# [What is required]
Please state how many lines of the listing contain the word "background", giving the number by itself.

# [Entries shown]
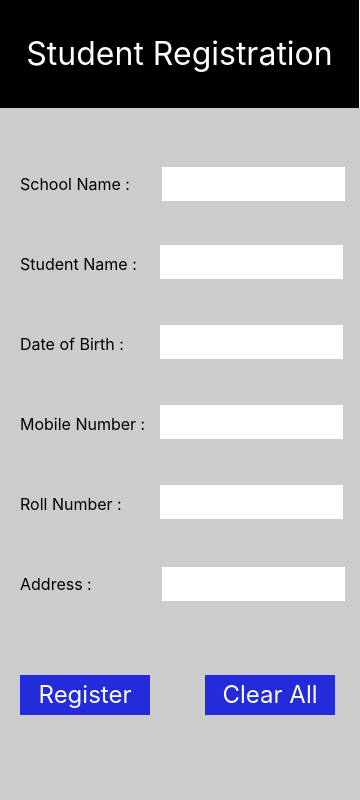
<!DOCTYPE html>
<html lang="en">
<head>
<meta charset="utf-8">
<title>Student Registration</title>
<style>
:root {
  --page: #cccccc;
  --header: #000000;
  --header-text: #ffffff;
  --label: #000000;
  --field: #ffffff;
  --button: #242bdb;
  --button-text: #ffffff;
}
* { box-sizing: border-box; margin: 0; padding: 0; }
html, body { width: 360px; height: 800px; overflow: hidden; }
body {
  background: var(--page);
  font-family: Inter, Roboto, sans-serif;
  font-weight: 400;
}
.header {
  display: flex;
  align-items: center;
  justify-content: center;
  width: 359px;
  height: 108px;
  background: var(--header);
  box-shadow: 1px 0 0 var(--field);
}
.header h1 {
  color: var(--header-text);
  font-size: 32px;
  font-weight: 400;
  line-height: 40px;
  white-space: nowrap;
}
.fields {
  list-style: none;
  padding: 36px 15px 0 20px;
}
.row {
  display: grid;
  grid-template-columns: 140px 183px;
  align-items: center;
  height: 80px;
}
.label {
  color: var(--label);
  font-size: 16px;
  line-height: 20px;
  white-space: nowrap;
}
.field {
  height: 34px;
  margin-bottom: 4px;
  background: var(--field);
}
.row.wide { grid-template-columns: 142px 183px; }
.row.wide .field { margin-bottom: 0; }
.actions {
  display: flex;
  gap: 55px;
  padding: 51px 0 0 20px;
}
.button {
  display: flex;
  align-items: center;
  justify-content: center;
  width: 130px;
  height: 40px;
  background: var(--button);
  color: var(--button-text);
  font-size: 24px;
  line-height: 30px;
  text-decoration: none;
  white-space: nowrap;
}
</style>
</head>
<body>
<header class="header"><h1>Student Registration</h1></header>
<main>
  <ul class="fields">
    <li class="row wide"><span class="label">School Name :</span><span class="field"></span></li>
    <li class="row"><span class="label">Student Name :</span><span class="field"></span></li>
    <li class="row"><span class="label">Date of Birth :</span><span class="field"></span></li>
    <li class="row"><span class="label">Mobile Number :</span><span class="field"></span></li>
    <li class="row"><span class="label">Roll Number :</span><span class="field"></span></li>
    <li class="row wide"><span class="label">Address :</span><span class="field"></span></li>
  </ul>
  <nav class="actions">
    <a class="button" href="#">Register</a>
    <a class="button" href="#">Clear All</a>
  </nav>
</main>
</body>
</html>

# [Written solution]
4